Laura Leach, LMSW is one of our incredible group facilitators. She started facilitating groups as a social work intern at Gilda’s Club in 2009! Laura facilitates the Breast Cancer Networking Group, Gynecologic Cancers Networking Group, and will be facilitating the Post-Treatment Group this Summer.
What do you hope members get out of your group?
Laura: I hope the members in our groups find community. I hope they feel connected, empowered, seen and heard. I hope they find the group to be a safe place to laugh and rage and cry- to be fully human with others who understand what it is like to live with cancer.
What advice would you give to someone who is not sure about getting involved in a support group?
Laura: I would encourage those considering a support group through Gilda’s Club to speak with one of our social workers to decide what group or type of support would be the best fit and to discuss any concerns. We understand that it can feel uncomfortable and vulnerable to get started with a group and we want to support those considering support groups. A new member can keep in mind that we strive to create a safe, supportive, respectful, and non-judgmental environment. All are welcome. I believe new members will quickly find connection and community and that they have so much to offer as well as receive from a group. Please reach out to us if you are considering a support group through Gilda’s Club- no one must face cancer alone.
We want to end with the advice Mary shared with us for someone facing a new diagnosis. While we are the experts in psychosocial cancer support, no one can speak to the experience of having cancer like someone who is living it themselves.
What advice would you have for someone with a new diagnosis?
Mary: Don’t be afraid to advocate for yourself. If you don’t understand something, don’t hesitate to ask. Also, I have a handheld digital recorder that I take to doctor’s appointments, and that’s really come in handy. There’s just so much information, and you’re under so much stress, it’s hard to process everything the first time around. Several times I’ve replayed the meeting and I sometimes catch things I missed.
Stay positive as much as possible. The cancer journey is a rollercoaster of emotions, so there are certainly many times when I’ve felt really down. I don’t beat myself up about that; I try to just go with the flow. The really bad times don’t last forever, and I know better times will come along shortly. I reach out to friends when I need encouragement, help, or a listening ear. Just a few minutes visiting with someone who loves you makes all the difference.
Finally, I remember something I thought right after I was diagnosed, and I repeat it to myself frequently: “I may have cancer, but cancer doesn’t have me.”
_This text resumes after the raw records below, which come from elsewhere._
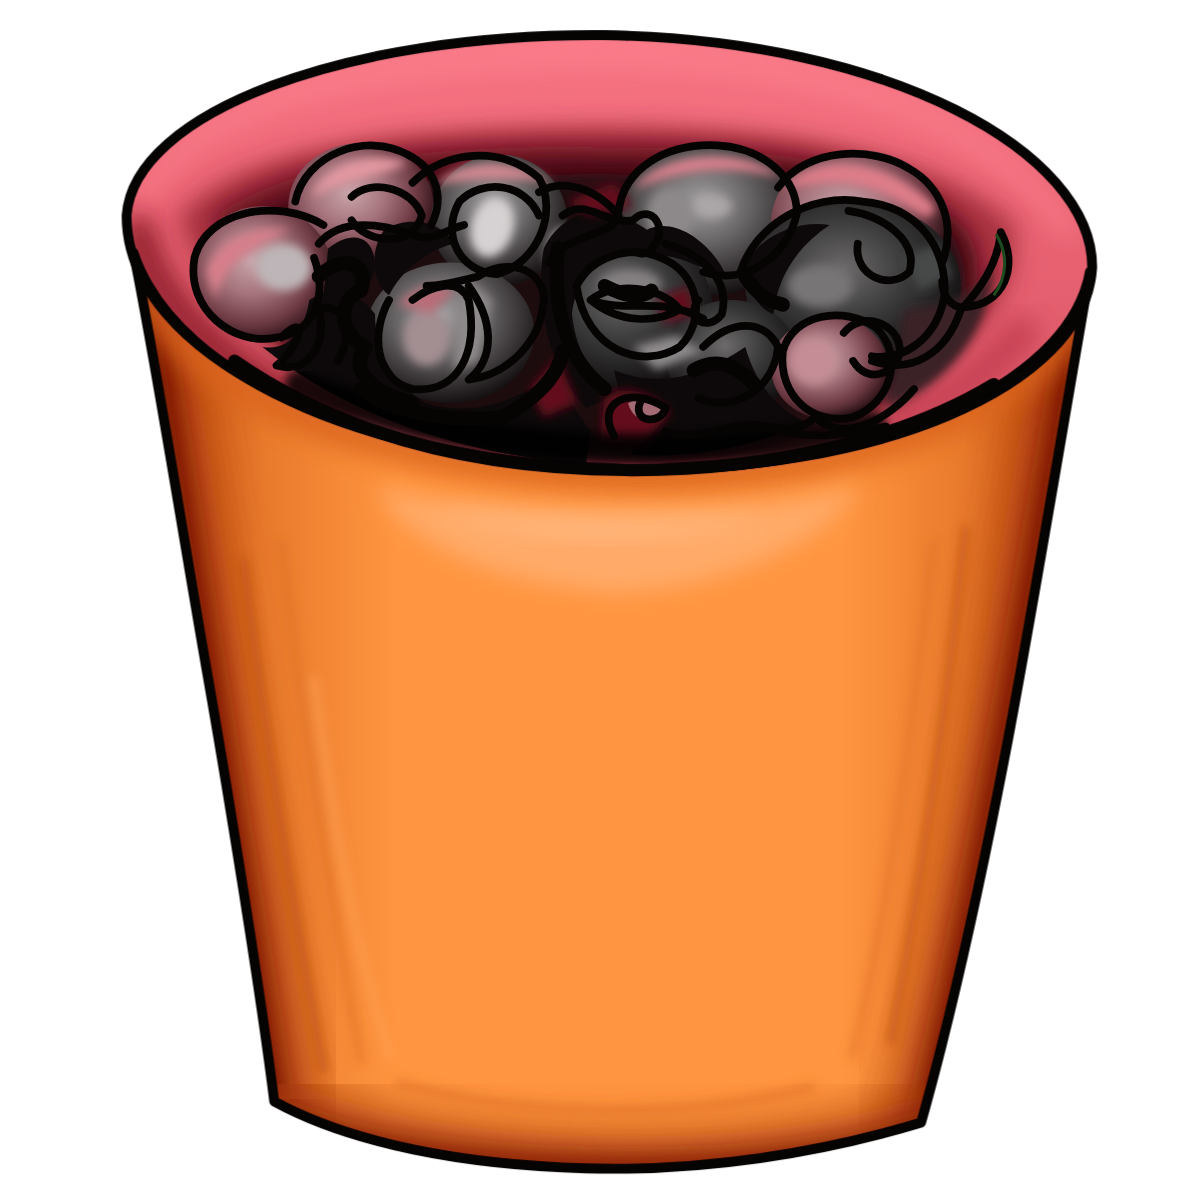
<!DOCTYPE html>
<html lang="en">
<head>
<meta charset="utf-8">
<title>Orange cup of dark berries</title>
<style>
:root{
  --paper:#ffffff;
  --ink:#060303;
  --orange:#ff9540;
  --orange-light:#ffb277;
  --orange-deep:#d9641c;
  --rust:#a83a08;
  --maroon:#7a1400;
  --pink:#f4717f;
  --pink-light:#ff8592;
  --rose-dark:#a8323f;
  --wine:#5e0d1a;
  --berry-black:#0d090a;
}
html,body{margin:0;padding:0;background:var(--paper);overflow:hidden}
.canvas{width:1200px;height:1200px;overflow:hidden;background:var(--paper)}
.canvas svg{display:block;width:1200px;height:1200px}
.outline{fill:none;stroke:var(--ink);stroke-width:4.2;stroke-linejoin:round;stroke-linecap:round}
.scribble{fill:none;stroke:var(--ink);stroke-width:3.3;stroke-linejoin:round;stroke-linecap:round}
.scribble-bold{fill:none;stroke:var(--ink);stroke-width:6;stroke-linejoin:round;stroke-linecap:round}
.shade{fill:none;stroke-linecap:round;stroke-linejoin:round}
</style>
</head>
<body>
<main class="canvas">
<svg viewBox="0 0 512 512" role="img" aria-label="Orange cup with a pink inside, filled with dark glossy berries">
  <defs>
    <path id="rim" d="M54 92C57 48 148 14 258 15C380 17 466 65 466 114C463 166 372 202 267 200.500C150 197 54 152 54 92Z"/>
    <path id="body" d="M57 108C76 164 165 198 267 200.500C370 202 456 166 465 116C453 185 441 258 430 316C417 384 404 440 393 479C350 492 300 500 250 498.500C198 497 150 488 117 470C111 422 97 336 88 285C77 222 66 152 57 108Z"/>
    <clipPath id="rim-clip"><use href="#rim"/></clipPath>
    <clipPath id="body-clip"><use href="#body"/></clipPath>
    <filter id="soft-2" x="-20%" y="-20%" width="140%" height="140%"><feGaussianBlur stdDeviation="2"/></filter>
    <filter id="soft-5" x="-30%" y="-30%" width="160%" height="160%"><feGaussianBlur stdDeviation="5"/></filter>
    <filter id="soft-10" x="-40%" y="-40%" width="180%" height="180%"><feGaussianBlur stdDeviation="10"/></filter>
    <linearGradient id="body-fill" x1="60" y1="0" x2="464" y2="0" gradientUnits="userSpaceOnUse">
      <stop offset="0" stop-color="#c04a10"/>
      <stop offset=".13" stop-color="#e87a2c"/>
      <stop offset=".27" stop-color="#ff9540"/>
      <stop offset=".74" stop-color="#ff9540"/>
      <stop offset=".87" stop-color="#e87a2c"/>
      <stop offset="1" stop-color="#b9430c"/>
    </linearGradient>
    <linearGradient id="inside-fill" x1="0" y1="15" x2="0" y2="200" gradientUnits="userSpaceOnUse">
      <stop offset="0" stop-color="#f97786"/>
      <stop offset=".4" stop-color="#ea6474"/>
      <stop offset="1" stop-color="#d95565"/>
    </linearGradient>
    <radialGradient id="berry-rose" cx=".42" cy=".4" r=".62">
      <stop offset="0" stop-color="#c9a5aa"/>
      <stop offset=".4" stop-color="#a5737b"/>
      <stop offset=".75" stop-color="#6d3a43"/>
      <stop offset="1" stop-color="#2d1216"/>
    </radialGradient>
    <radialGradient id="berry-grey" cx=".45" cy=".38" r=".62">
      <stop offset="0" stop-color="#a3a0a1"/>
      <stop offset=".45" stop-color="#666364"/>
      <stop offset=".8" stop-color="#332f30"/>
      <stop offset="1" stop-color="#161213"/>
    </radialGradient>
    <radialGradient id="berry-dark" cx=".45" cy=".4" r=".6">
      <stop offset="0" stop-color="#6c6a6b"/>
      <stop offset=".5" stop-color="#3b3a3b"/>
      <stop offset="1" stop-color="#121011"/>
    </radialGradient>
  </defs>

  <g id="cup-inside" clip-path="url(#rim-clip)">
    <use href="#rim" fill="url(#inside-fill)"/>
    <path class="shade" d="M62 82C88 42 164 23 256 23C352 24 424 52 455 98" stroke="var(--pink-light)" stroke-width="9" opacity=".55" filter="url(#soft-5)"/>
    <path d="M76 92C104 64 160 55 255 54C340 54 400 66 432 95C440 132 398 176 300 192C200 196 96 160 76 92Z" fill="var(--rose-dark)" filter="url(#soft-5)"/>
    <path d="M92 92C130 66 190 62 258 63C330 62 386 70 412 98C432 126 395 180 290 194C190 196 110 160 92 92Z" fill="var(--wine)" filter="url(#soft-5)"/>
    <path class="shade" d="M59 100C68 136 104 164 146 180" stroke="#8d1f2c" stroke-width="16" opacity=".85" filter="url(#soft-5)"/>
    <path class="shade" d="M436 142C418 164 398 174 376 184" stroke="#c84354" stroke-width="14" filter="url(#soft-5)"/>
    <path d="M104 116C112 86 160 72 205 78C250 70 300 78 345 76C392 76 414 96 412 128C404 168 350 190 280 196C200 196 126 176 104 116Z" fill="#170d0f" opacity=".9" filter="url(#soft-5)"/>
  </g>

  <g id="berries" clip-path="url(#rim-clip)">
    <ellipse cx="154" cy="88" rx="31" ry="27" fill="url(#berry-rose)"/>
    <ellipse cx="213" cy="94" rx="29" ry="28" fill="url(#berry-grey)"/>
    <ellipse cx="303" cy="94" rx="38" ry="32" fill="url(#berry-grey)"/>
    <ellipse cx="366" cy="95" rx="37" ry="31" fill="url(#berry-rose)"/>
    <ellipse cx="112" cy="117" rx="30" ry="29" fill="url(#berry-rose)"/>
    <ellipse cx="364" cy="122" rx="46" ry="36" fill="url(#berry-dark)"/>
    <ellipse cx="192" cy="142" rx="36" ry="30" fill="url(#berry-grey)"/>
    <ellipse cx="268" cy="132" rx="36" ry="34" fill="url(#berry-dark)"/>
    <ellipse cx="312" cy="152" rx="28" ry="24" fill="url(#berry-dark)"/>
    <ellipse cx="354" cy="157" rx="25" ry="22" fill="url(#berry-rose)"/>
    <path d="M386 132C408 130 420 124 424 112C422 142 404 164 378 174Z" fill="#3a2226" filter="url(#soft-2)"/>

    <g id="berry-gloss" filter="url(#soft-2)">
      <path d="M133 84C138 71 155 64 174 69C166 75 150 75 133 84Z" fill="#e398a1"/>
      <path d="M185 79C196 68 217 66 236 78C222 76 202 76 185 79Z" fill="#d08790"/>
      <path d="M270 81C282 64 318 62 334 76C312 70 290 72 270 81Z" fill="#d9808c"/>
      <path d="M334 80C350 65 378 67 399 88C397 100 388 84 366 79C352 76 342 80 334 80Z" fill="#de7d89"/>
      <path d="M88 116C92 102 108 96 124 98C111 104 96 110 92 128Z" fill="#d77f8b"/>
      <ellipse cx="121" cy="114" rx="12" ry="10" fill="#bdb5b7"/>
      <ellipse cx="210" cy="97" rx="9" ry="13" fill="#d6d1d2" transform="rotate(16 210 97)"/>
      <ellipse cx="286" cy="92" rx="10" ry="12" fill="#8d898a"/>
      <ellipse cx="304" cy="88" rx="8" ry="5" fill="#aba6a7"/>
      <ellipse cx="350" cy="122" rx="14" ry="9" fill="#777576"/>
      <ellipse cx="182" cy="144" rx="10" ry="12" fill="#a38e92"/>
      <path d="M198 118L210 128L204 154L193 158Z" fill="#8e898a"/>
      <ellipse cx="269" cy="121" rx="13" ry="6" fill="#848081"/>
      <path d="M270 148L288 143L300 150L280 158Z" fill="#8f8b8c"/>
      <ellipse cx="347" cy="154" rx="10" ry="10" fill="#c58d95"/>
      <ellipse cx="240" cy="109" rx="7" ry="12" fill="#a59fa0"/>
      <path d="M170 130C176 122 186 120 194 124L184 134Z" fill="#b86d78"/>
      <path d="M386 110L400 104L406 118L392 124Z" fill="#47494a"/>
    </g>

    <g id="berry-shadows" fill="var(--berry-black)">
      <path d="M112 148C124 150 130 140 132 128C144 120 154 126 160 134C160 150 168 164 182 172C200 178 222 172 236 158C240 166 246 176 252 184L250 198C196 194 146 176 112 148Z"/>
      <path d="M232 106C242 86 262 88 276 98C288 92 304 104 310 118C300 116 288 106 274 110C260 106 246 116 244 134C246 152 254 162 264 168L250 174C234 158 228 128 232 106Z"/>
      <path d="M262 158C282 166 300 160 318 148C322 162 330 174 344 180C324 190 296 196 270 194Z"/>
      <path d="M318 112C326 100 340 94 354 96C342 104 332 116 330 134C324 132 318 124 318 112Z"/>
      <path d="M164 98C174 92 188 94 194 104C184 106 172 114 166 126C158 120 158 106 164 98Z"/>
      <path d="M140 106C150 98 160 100 160 114C158 126 146 132 138 126Z"/>
    </g>
    <g id="red-glints" fill="#64101d" filter="url(#soft-2)">
      <path d="M258 170C264 164 276 166 286 176L274 190L256 188Z"/>
      <path d="M226 166L238 152L246 172L232 178Z"/>
      <path d="M280 128L294 122L296 134L284 138Z"/>
      <path d="M242 86L262 78L270 88L252 92Z"/>
    </g>
    <path d="M268 172C274 169 281 171 284 176C278 181 270 180 268 172Z" fill="#a36b74"/>
    <path class="shade" d="M128 164C190 192 290 200 372 182" stroke="#050303" stroke-width="13" opacity=".85" filter="url(#soft-2)"/>
  </g>

  <g id="berry-linework">
    <g class="scribble">
      <path d="M138 96C118 84 88 90 83 110C79 132 100 148 118 144C134 142 140 126 134 110"/>
      <path d="M126 86C130 66 156 56 174 66C186 72 190 84 184 96"/>
      <path d="M136 104C146 92 164 96 176 100C184 104 190 98 198 96"/>
      <path d="M150 84C158 76 176 80 180 92C176 106 156 104 150 94"/>
      <path d="M176 78C190 64 214 62 230 76C238 90 230 112 212 117C196 116 188 100 196 86C206 76 224 78 230 92"/>
      <path d="M230 82C240 76 254 80 264 92C260 102 244 98 234 112"/>
      <path d="M264 90C266 72 284 61 306 62C326 63 340 76 340 91C336 110 318 122 300 116"/>
      <path d="M332 80C344 63 372 62 388 72C402 80 408 96 402 112"/>
      <path d="M316 116C322 96 346 82 368 86C392 88 404 106 403 126C400 144 386 154 372 152"/>
      <path d="M362 90C376 92 392 102 388 116C380 124 364 118 366 104"/>
      <path d="M334 150C338 134 360 130 374 140C386 152 380 172 364 178C346 182 332 168 334 150"/>
      <path d="M360 142C368 132 384 138 384 150C382 160 370 164 364 154"/>
      <path d="M166 128C158 142 160 162 176 166C196 168 204 150 200 128C196 118 184 122 176 128"/>
      <path d="M200 122C210 136 212 152 200 162C216 160 232 146 232 126C230 114 216 110 204 118C196 120 188 122 182 122"/>
      <path d="M120 144C132 132 128 148 118 156C132 160 140 146 136 132C146 128 152 142 144 154"/>
      <path d="M246 122C252 110 268 104 282 110C298 116 302 136 290 148C274 158 250 150 246 122"/>
      <path d="M252 128C262 120 282 122 290 132C280 138 264 138 252 128C268 134 282 126 300 136"/>
      <path d="M240 92C250 84 258 96 270 94C278 86 286 98 278 106"/>
      <path d="M284 104C298 108 312 118 308 134C302 142 292 136 298 128"/>
      <path d="M300 148C312 136 326 136 332 148C330 166 314 176 298 170"/>
      <path d="M262 186C254 172 268 164 284 174C282 182 268 180 274 170"/>
      <path d="M314 184C326 176 334 190 348 178C360 190 380 178 390 166"/>
      <path d="M284 184C300 190 312 178 326 182C344 188 360 186 378 182"/>
      <path d="M372 154C390 160 404 150 410 132C418 124 426 112 427 99C435 114 428 130 412 131C406 132 402 126 402 120"/>
    </g>
    <path d="M425 100C430 108 430 118 424 126" fill="none" stroke="#1d4a1e" stroke-width="1.300"/>
    <g class="scribble-bold">
      <path d="M136 118C146 108 158 112 154 124C144 128 144 142 156 148C148 158 160 168 176 172"/>
      <path d="M238 106C236 130 240 152 258 166"/>
      <path d="M258 122C266 126 272 128 278 124"/>
      <path d="M318 118C322 124 326 128 334 130"/>
      <path d="M154 166C170 178 196 180 214 178C226 172 238 162 240 150"/>
      <path d="M296 158C306 152 314 156 322 164"/>
    </g>
  </g>

  <g id="cup-body" clip-path="url(#body-clip)">
    <use href="#body" fill="url(#body-fill)"/>
    <path class="shade" d="M62 120C76 220 102 370 120 476" stroke="var(--rust)" stroke-width="32" opacity=".8" filter="url(#soft-10)"/>
    <path class="shade" d="M60 116C74 210 98 362 116 474" stroke="var(--maroon)" stroke-width="15" filter="url(#soft-5)"/>
    <path class="shade" d="M462 124C444 240 420 384 394 482" stroke="var(--rust)" stroke-width="34" opacity=".8" filter="url(#soft-10)"/>
    <path class="shade" d="M465 122C446 236 422 380 396 482" stroke="var(--maroon)" stroke-width="16" filter="url(#soft-5)"/>
    <path class="shade" d="M112 474C170 506 320 512 398 484" stroke="var(--rust)" stroke-width="34" opacity=".85" filter="url(#soft-10)"/>
    <path class="shade" d="M116 476C168 502 330 508 396 482" stroke="var(--maroon)" stroke-width="12" opacity=".8" filter="url(#soft-5)"/>
    <path class="shade" d="M64 128C92 174 170 200 266 203C360 204 428 180 460 136" stroke="var(--orange-deep)" stroke-width="14" opacity=".85" filter="url(#soft-5)"/>
    <path d="M160 208C200 219 320 222 368 207C346 238 300 252 262 253C224 250 180 240 160 208Z" fill="var(--orange-light)" opacity=".75" filter="url(#soft-5)"/>
    <path d="M186 215C220 224 290 224 326 218C300 232 216 234 186 215Z" fill="#ffc392" opacity=".65" filter="url(#soft-5)"/>
    <g class="shade" filter="url(#soft-2)" stroke-width="4">
      <path d="M120 232C130 310 142 390 154 452" stroke="#d96c24" opacity=".45"/>
      <path d="M134 290C142 350 152 406 166 450" stroke="#ffa257" opacity=".5"/>
      <path d="M398 232C390 310 378 390 364 450" stroke="#d96c24" opacity=".4"/>
      <path d="M412 226C404 300 394 372 380 444" stroke="#b74c10" opacity=".5"/>
      <path d="M104 240C114 320 126 392 138 456" stroke="#b74c10" opacity=".5"/>
      <path d="M170 462C220 476 292 478 346 464" stroke="#e07228" opacity=".6"/>
    </g>
  </g>

  <g id="cup-outline">
    <use class="outline" href="#body"/>
    <use class="outline" href="#rim"/>
    <path class="outline" d="M100 154C146 186 204 200 267 200.500C330 201 386 187 424 164" style="stroke-width:5.4"/>
  </g>
</svg>
</main>
</body>
</html>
Interested in learning more about our Support and Networking Groups, or know someone who could benefit? We’d love to help you find the right fit for you.